Clinical care components for people with COPD are recommended in guidelines if high-level evidence exists. However, there are gaps in their implementation, and factors which act as barriers or facilitators to their uptake are not well described. The aim of this pilot study was to explore implementation of key high-evidence COPD guideline recommendations in patients admitted to hospital with a disease exacerbation, to inform the development of a larger observational study.


This study recruited consecutive COPD patients admitted to a tertiary hospital. Patient demographic, disease and admission characteristics were recorded. Information about implementation of target guideline recommendations (smoking cessation, pulmonary rehabilitation referral, influenza vaccination, medication use and long-term oxygen use if hypoxaemic) was gained from medical records and patient interviews. Interviews with hospital-based doctors examined their perspectives on recommendation implementation.

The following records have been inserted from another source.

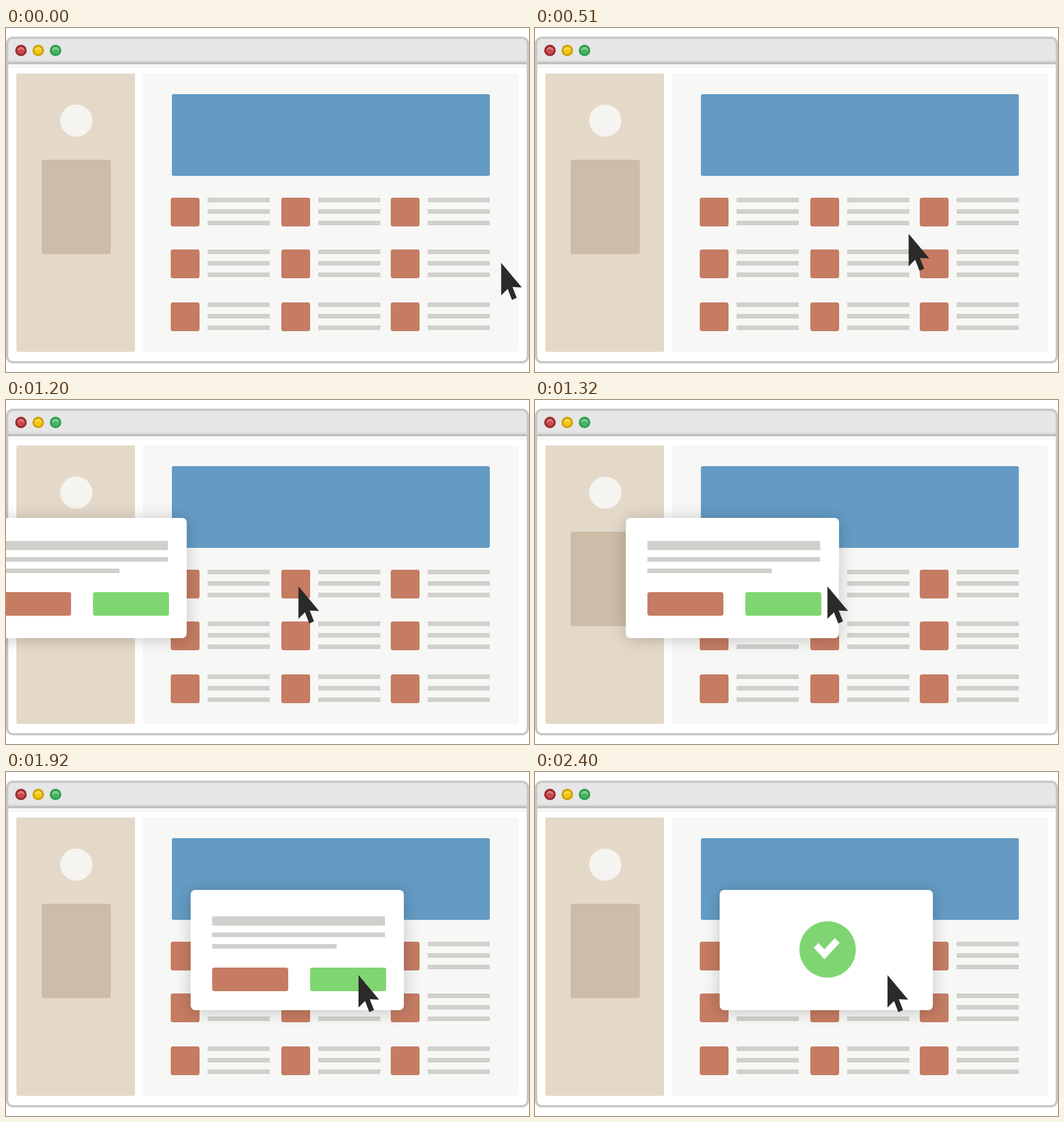
Animation of 908x598 px, one loop 2700 ms. Source, as an HTML page:

```html
<!DOCTYPE html>
<html lang="en">
<head>
<meta charset="utf-8">
<title>Dialog confirm</title>
<style>
  html, body { margin: 0; width: 100%; height: 100%; overflow: hidden; background: #fff; }
  svg { display: block; width: 908px; height: 598px; }
</style>
</head>
<body>
<svg viewBox="0 0 908 598" xmlns="http://www.w3.org/2000/svg">
  <defs>
    <filter id="shadow" filterUnits="userSpaceOnUse" x="-80" y="-80" width="530" height="370">
      <feDropShadow dx="0" dy="2" stdDeviation="14" flood-color="#000" flood-opacity=".22"/>
    </filter>
    <clipPath id="card"><rect width="370" height="209" rx="8"/></clipPath>
  </defs>

  <!-- window -->
  <rect x="2" y="17" width="904" height="564" rx="10" fill="#fff"/>
  <path d="M2 61V27a10 10 0 0 1 10-10H896a10 10 0 0 1 10 10V61Z" fill="#e6e6e6"/>
  <rect x="4" y="55" width="900" height="4" fill="#dfdfdf"/>
  <rect x="4" y="59" width="900" height="4" fill="#bfbfbf"/>
  <rect x="4" y="63" width="900" height="6" fill="#f7f7f5"/>
  <rect x="2" y="17" width="904" height="564" rx="10" fill="none" stroke="#c8c8c8" stroke-width="4"/>
  <g id="lights"></g>

  <!-- page -->
  <rect x="18" y="79" width="206" height="484" rx="3" fill="#e4d9c9"/>
  <circle cx="122" cy="161" r="28" fill="#f6f4f0"/>
  <rect x="62" y="229" width="120" height="164" rx="3" fill="#cdbca8"/>
  <rect x="238" y="79" width="652" height="484" rx="3" fill="#f7f7f5"/>
  <rect x="288" y="115" width="552" height="142" rx="3" fill="#649bc4"/>
  <g id="items"></g>

  <!-- dialog -->
  <g id="dialog">
    <rect width="370" height="209" rx="8" fill="#fff" filter="url(#shadow)"/>
    <g clip-path="url(#card)">
      <g id="content" transform="translate(0 0)">
        <g fill="#d0d0cd">
          <rect x="37.3" y="40" width="300" height="16"/>
          <rect x="37.3" y="68" width="300" height="8"/>
          <rect x="37.3" y="88" width="216" height="8"/>
        </g>
        <rect x="37.3" y="129" width="132" height="41" rx="4" fill="#c57c62"/>
        <rect x="207.3" y="129" width="132" height="41" rx="4" fill="#80d573"/>
        <g transform="translate(187.3 -71.5)">
          <circle r="49" fill="#80d573"/>
          <path d="M-24-3L-15.8-11.2L-5.5-.3L12.5-19.7L21-11.5L-5.5 17Z" fill="#fff"/>
        </g>
      </g>
    </g>
  </g>

  <path id="cursor" d="M0 0V56.5L11.3 45.2L18.8 64.5L27 60.8L19.6 42L35.8 42.8Z" fill="#2b2a28"/>
</svg>
<script>
  const $ = id => document.getElementById(id);
  const STEP = 30, LOOP = 2700;

  function add(parent, tag, attrs) {
    const el = document.createElementNS('http://www.w3.org/2000/svg', tag);
    for (const k in attrs) el.setAttribute(k, attrs[k]);
    parent.append(el);
  }

  // ring, body and highlight of each window button
  [['#9c2b2e', '#c94a4e', '#d97679'],
   ['#cfa300', '#f7c50c', '#fad952'],
   ['#2f9e50', '#43b463', '#7fcd94']].forEach(([ring, body, shine], i) => {
    const cx = 26 + 30 * i, g = $('lights');
    add(g, 'circle', { cx, cy: 39, r: 10, fill: ring });
    add(g, 'circle', { cx, cy: 39, r: 6.2, fill: shine });
    add(g, 'ellipse', { cx, cy: 41, rx: 5.6, ry: 3.9, fill: body });
  });

  for (const y of [295, 385, 477]) {
    for (const x of [286, 478, 668]) {
      add($('items'), 'rect', { x, y, width: 50, height: 50, rx: 4, fill: '#c57c62' });
      for (const dy of [0, 20, 40]) {
        add($('items'), 'rect', { x: x + 64, y: y + dy, width: 108, height: 8, fill: '#d0d0cd' });
      }
    }
  }

  // eased progress between two steps
  function ease(n, from, to) {
    const p = Math.min(1, Math.max(0, (n - from) / (to - from)));
    return p * p * (3 - 2 * p);
  }

  const move = (id, x, y) => $(id).setAttribute('transform', `translate(${x} ${y})`);

  function draw(ms) {
    const n = Math.floor((ms % LOOP) / STEP);
    const a = ease(n, 0, 30), b = ease(n, 50, 62);
    move('cursor', 859.7 - 352 * a + 104.3 * b, 408.2 - 84.3 * a + 29 * b);
    move('dialog', -433.3 + 754 * ease(n, 30, 50), 205);
    move('content', 0, 175 * ease(n, 62, 80));
  }

  const start = performance.now();
  function tick() {
    draw(performance.now() - start);
    requestAnimationFrame(tick);
  }
  tick();
</script>
</body>
</html>
```
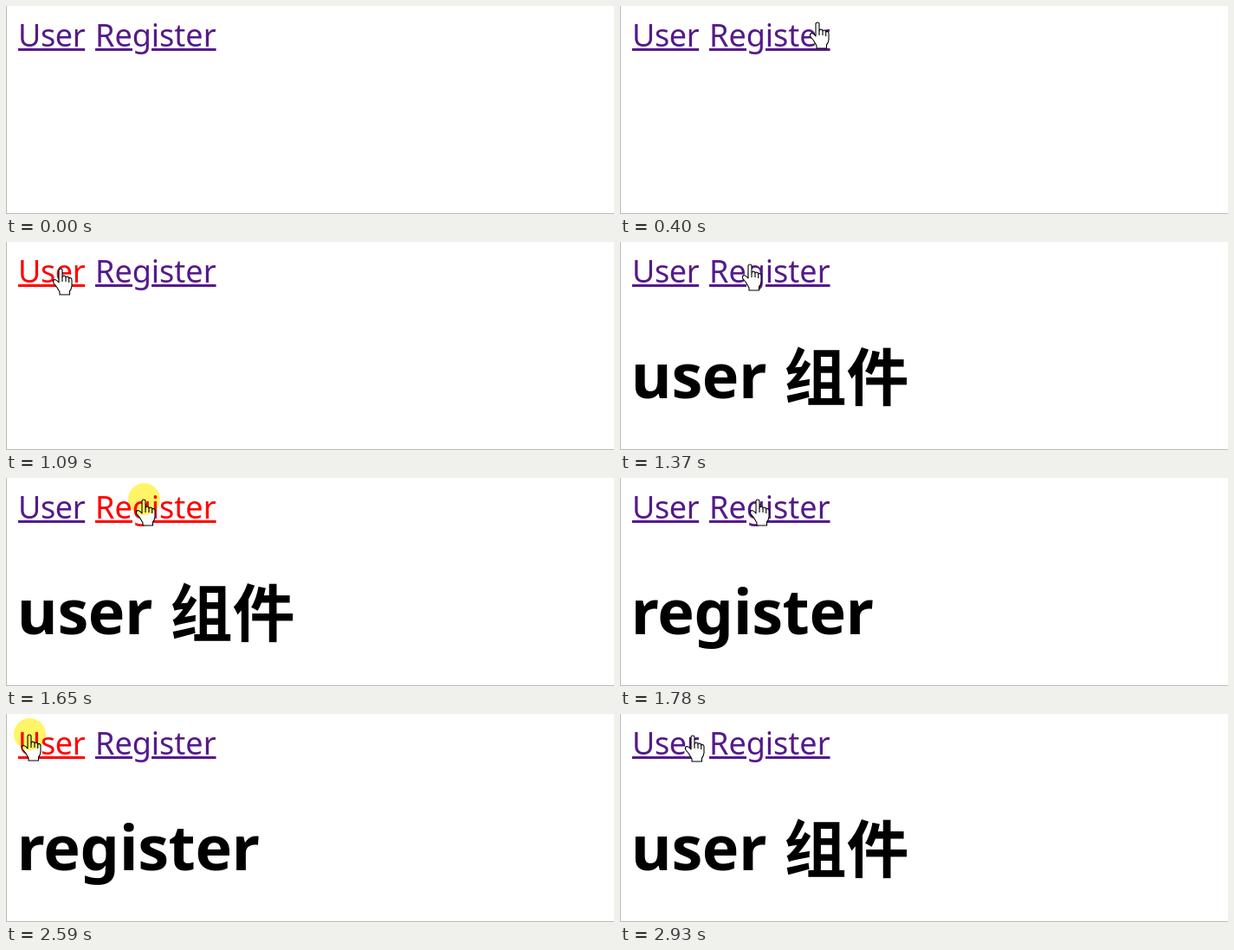
Write an HTML page that moves like this. It is 702x241 px and loops after 3000 ms.

```html
<!DOCTYPE html>
<html lang="zh">
<head>
<meta charset="utf-8">
<title>Router links</title>
<style>
  html, body { margin: 0; width: 100%; height: 100%; overflow: hidden; background: #fff; }
  #stage { position: relative; width: 702px; height: 241px; overflow: hidden; }
  #stage::after {
    content: ""; position: absolute; inset: 0;
    border: solid #bcbcbc; border-width: 0 0 1px 1px;
  }
  .link {
    position: absolute; top: 9px; white-space: nowrap; color: #551a8b;
    font: 36px/49px "Noto Sans", "Open Sans", sans-serif;
    text-decoration: underline; text-decoration-thickness: 2.6px; text-underline-offset: 2px;
  }
  .link.active { color: #f00; }
  #user { left: 14px; letter-spacing: -.4px; }
  #register { left: 103px; }
  svg { position: absolute; inset: 0; }
  .title { font: bold 72px "Noto Sans", "Open Sans", sans-serif; letter-spacing: -.4px; }
  .title .cjk { font-family: "Noto Sans CJK SC", "Noto Sans CJK", sans-serif; letter-spacing: 0; }
  .cursor { fill: #fff; stroke: #000; stroke-width: 1.1; stroke-linejoin: round; }
  #halo { fill: #fff566; mix-blend-mode: multiply; }
</style>
</head>
<body>
<div id="stage">
  <span class="link" id="user">User</span>
  <span class="link" id="register">Register</span>
  <svg width="702" height="241" viewBox="0 0 702 241">
    <text class="title" id="userTitle" x="12.5" y="181">user<tspan class="cjk" x="189.5" y="182.5">组件</tspan></text>
    <text class="title" id="registerTitle" x="12.5" y="181">register</text>
    <path id="arrow" class="cursor" d="M0 0V22L5 17.5L8.5 26L12 24.5L8.4 16.2H15.5Z"/>
    <g id="hand" class="cursor">
      <path d="M-3 15V2Q-3 0 -1 0Q1 0 1 2V10Q1.2 8 3.2 8Q5 8.2 5 10Q5.2 9 7 9Q8.7 9.2 8.7 11Q9.5 10.2 10.5 10.5Q12 11 12 13V20Q11.5 24 9.5 26V30H-2V27L-5.5 21L-9.5 16Q-10 13 -8 12.5Q-6 12.5 -3 16Z"/>
      <path fill="none" d="M1 10V15M5 10V15M8.7 11V16"/>
    </g>
    <circle id="halo" cx="-.5" cy="-.5" r="18.5"/>
  </svg>
</div>
<script>
  const LOOP = 3000, STEP = LOOP / 44, ENTER = 70;
  const $ = id => document.getElementById(id);

  const easeIn = p => s => s ** p;
  const easeOut = p => s => 1 - (1 - s) ** p;

  // Each leg sets out from where the one before it ended
  const entry = { x: 606, y: 229 };
  const legs = [
    { start: 70, end: 540, to: { x: 120, y: 17 }, via: { x: 250, y: -30 }, ease: easeOut(1.3) },
    { start: 540, end: 950, to: { x: 64, y: 31 }, ease: easeIn(1.3) },
    { start: 1160, end: 1510, to: { x: 160, y: 25 }, ease: easeOut(2.7) },
    { start: 1910, end: 2390, to: { x: 28, y: 24 }, ease: easeIn(3.4) },
    { start: 2730, end: 2930, to: { x: 85, y: 25 }, ease: easeIn(1) }
  ];

  // The halo fades before the button is released and the page changes
  const clicks = [
    { name: "user", down: 1020, fade: 1090, up: 1160 },
    { name: "register", down: 1650, fade: 1780, up: 1780 },
    { name: "user", down: 2590, fade: 2660, up: 2730 }
  ];

  const mix = (a, b, u) => ({ x: a.x + (b.x - a.x) * u, y: a.y + (b.y - a.y) * u });

  function tipAt(t) {
    let tip = entry;
    for (const { start, end, to, via, ease } of legs) {
      if (t < start) break;
      const u = ease(Math.min(1, (t - start) / (end - start)));
      tip = via ? mix(mix(tip, via, u), mix(via, to, u), u) : mix(tip, to, u);
    }
    return tip;
  }

  const overLink = ({ x, y }) =>
    y > 10 && y < 60 && ((x >= 14 && x <= 91) || (x >= 103 && x <= 243));

  const show = (id, on) => { $(id).style.display = on ? "" : "none"; };

  function draw(t) {
    const shown = t >= ENTER;
    const tip = tipAt(Math.floor(t / STEP + .1) * STEP);
    const press = clicks.find(c => t >= c.down && t < c.up);
    const page = clicks.filter(c => t >= c.up).pop();

    for (const id of ["arrow", "hand", "halo"])
      $(id).setAttribute("transform", `translate(${Math.round(tip.x)} ${Math.round(tip.y)})`);
    show("hand", shown && overLink(tip));
    show("arrow", shown && !overLink(tip));
    show("halo", press && t < press.fade);

    for (const name of ["user", "register"]) {
      $(name).classList.toggle("active", press?.name === name);
      show(name + "Title", page?.name === name);
    }
  }

  const start = performance.now();
  function tick() {
    draw((performance.now() - start) % LOOP);
    requestAnimationFrame(tick);
  }
  tick();
</script>
</body>
</html>
```
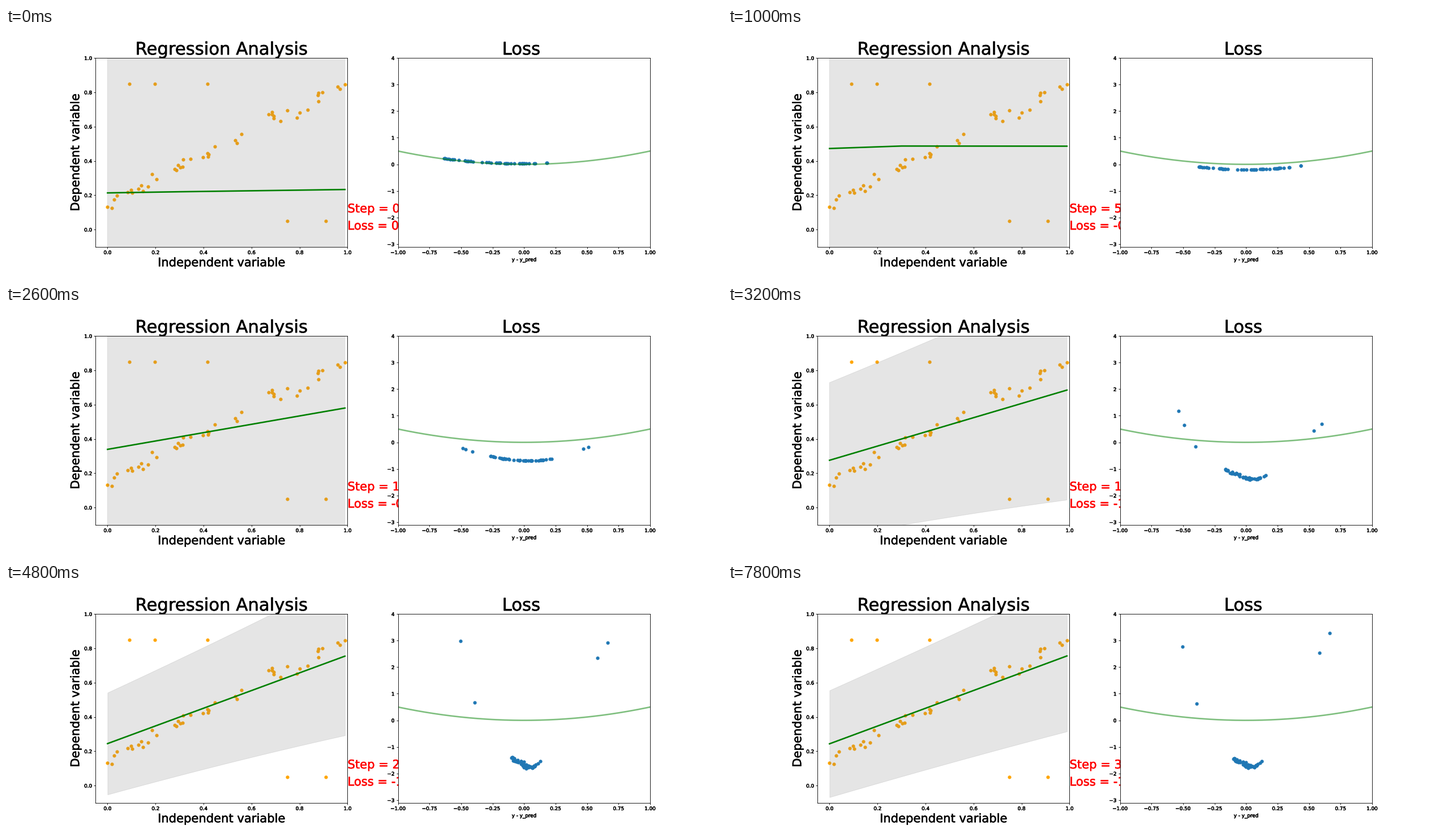
These frames come from a looping animation (1265 by 443 pixels, 8 s). A matplotlib script:

```python
import numpy as np
import matplotlib.pyplot as plt
from matplotlib.animation import FuncAnimation
from matplotlib.patheffects import withStroke

FRAMES, INTERVAL = 40, 200
W, H, DPI = 1265, 443, 63.25

plt.rcParams.update({
    "font.family": "DejaVu Sans",
    "font.size": 10,
    "axes.linewidth": 1.0,
    "xtick.major.width": 1.0,
    "ytick.major.width": 1.0,
})

# Noisy linear data with a few outliers
rng = np.random.RandomState(1)
X = rng.rand(50)
Y = 0.15 + 0.7 * X + 0.025 * rng.randn(50)
Y[[0, 5, 19]] = 0.85
Y[[39, 46]] = 0.05
grid = np.linspace(X.min(), X.max(), 100)


def sigmoid(t):
    return 1 / (1 + np.exp(-t))


def predict(x, n):
    """Predicted mean and log deviation at training step n."""
    k = x / X.max() - 0.5

    # The mean jumps up, swings once and then tilts towards the data
    swing = n - 10.5
    mid = 0.4995 - 0.276 * np.exp(-n / 2.55) - 0.0225 * swing * np.exp(-(swing / 4) ** 2)
    slope = 0.512 * sigmoid((n - 13.25) / 2) + 0.019 * np.exp(-n / 4)
    kink = 0.0103 * np.exp(-((n - 5) / 3) ** 2)
    mu = mid + slope * k + kink * np.interp(x, [0, 0.3, 0.99], [0, 1, 0])

    # The deviation shrinks steadily, then drops to its final level
    settled = sigmoid((n - 15.41) / 1.163)
    level = (0.03 - 0.045 * n) * (1 - settled) - 1.687 * settled
    tilt = settled * (0.3 + 0.85 * np.exp(-n / 13.4))
    return mu, level + tilt * k


def thicken(*texts):
    for t in texts:
        t.set_path_effects([withStroke(linewidth=0.6, foreground=t.get_color())])


fig, (ax, ax2) = plt.subplots(1, 2, figsize=(W / DPI, H / DPI), dpi=DPI)
fig.patch.set_facecolor("white")
fig.subplots_adjust(left=0.125, right=0.8995, bottom=0.125, top=0.88, wspace=0.2)

ax.set_title("Regression Analysis", fontsize=35)
ax.set_xlabel("Independent variable", fontsize=24)
ax.set_ylabel("Dependent variable", fontsize=24, labelpad=5.5)
ax.set(xlim=(-0.05, 1.0), ylim=(-0.1, 1.0),
       xticks=np.arange(6) / 5, yticks=np.arange(6) / 5)

ax2.set_title("Loss ", fontsize=35)
ax2.set_xlabel("y - y_pred")
ax2.set(xlim=(-1, 1), ylim=(-3.1, 4),
        xticks=np.linspace(-1, 1, 9), yticks=np.arange(-3, 5))

ax.scatter(X, Y, color="orange")
band = ax.fill_between(grid, grid, grid, color="gray", alpha=0.2)
line, = ax.plot([], [], color="green", lw=3)
step = ax.text(1.0, 0.1, "", fontsize=24, color="red")
loss = ax.text(1.0, 0.0, "", fontsize=24, color="red")

dots = ax2.scatter(X, Y, color="C0")
curve = np.linspace(-1, 1, 200)
ax2.plot(curve, curve ** 2 / 2, color="green", lw=3, alpha=0.5)

for a in (ax, ax2):
    thicken(a.title, a.xaxis.label, a.yaxis.label,
            *a.get_xticklabels(), *a.get_yticklabels())
thicken(step, loss)


def draw(n):
    mu, ls = predict(grid, n)
    half = 2 * np.exp(ls)
    line.set_data(grid, mu)
    edge_x = np.concatenate([grid, grid[::-1]])
    edge_y = np.concatenate([mu - half, (mu + half)[::-1]])
    band.set_verts([np.column_stack([edge_x, edge_y])])

    mu, ls = predict(X, n)
    err = mu - Y
    nll = ls + err ** 2 / (2 * np.exp(2 * ls))
    dots.set_offsets(np.column_stack([err, nll]))
    step.set_text(f"Step = {n}")
    loss.set_text(f"Loss = {nll.mean():.4f}")
    return line, band, dots, step, loss


anim = FuncAnimation(fig, draw, frames=FRAMES, interval=INTERVAL,
                     init_func=lambda: draw(0), repeat=True, repeat_delay=0)
plt.show()
```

Fifteen patients (aged 76(9) years, FEV1%pred 58(15), mean(SD)) and nine doctors participated. Referral to pulmonary rehabilitation (5/15 patients) was underutilised by comparison with other high-evidence recommendations. Low awareness of pulmonary rehabilitation was a key barrier for patients and doctors. Other barriers for patients were access difficulties, low perceived health benefits, and co-morbidities. Doctors reported they tended to refer patients with severe disease and frequent hospital attendance, a finding supported by the quantitative data.


This study provides justification for a larger observational study to test the hypothesis that pulmonary rehabilitation referral is low in suitable COPD patients, and closer investigation of the reasons for this evidence-practice gap.

Implementation; Guidelines; Chronic obstructive pulmonary disease; Pulmonary rehabilitation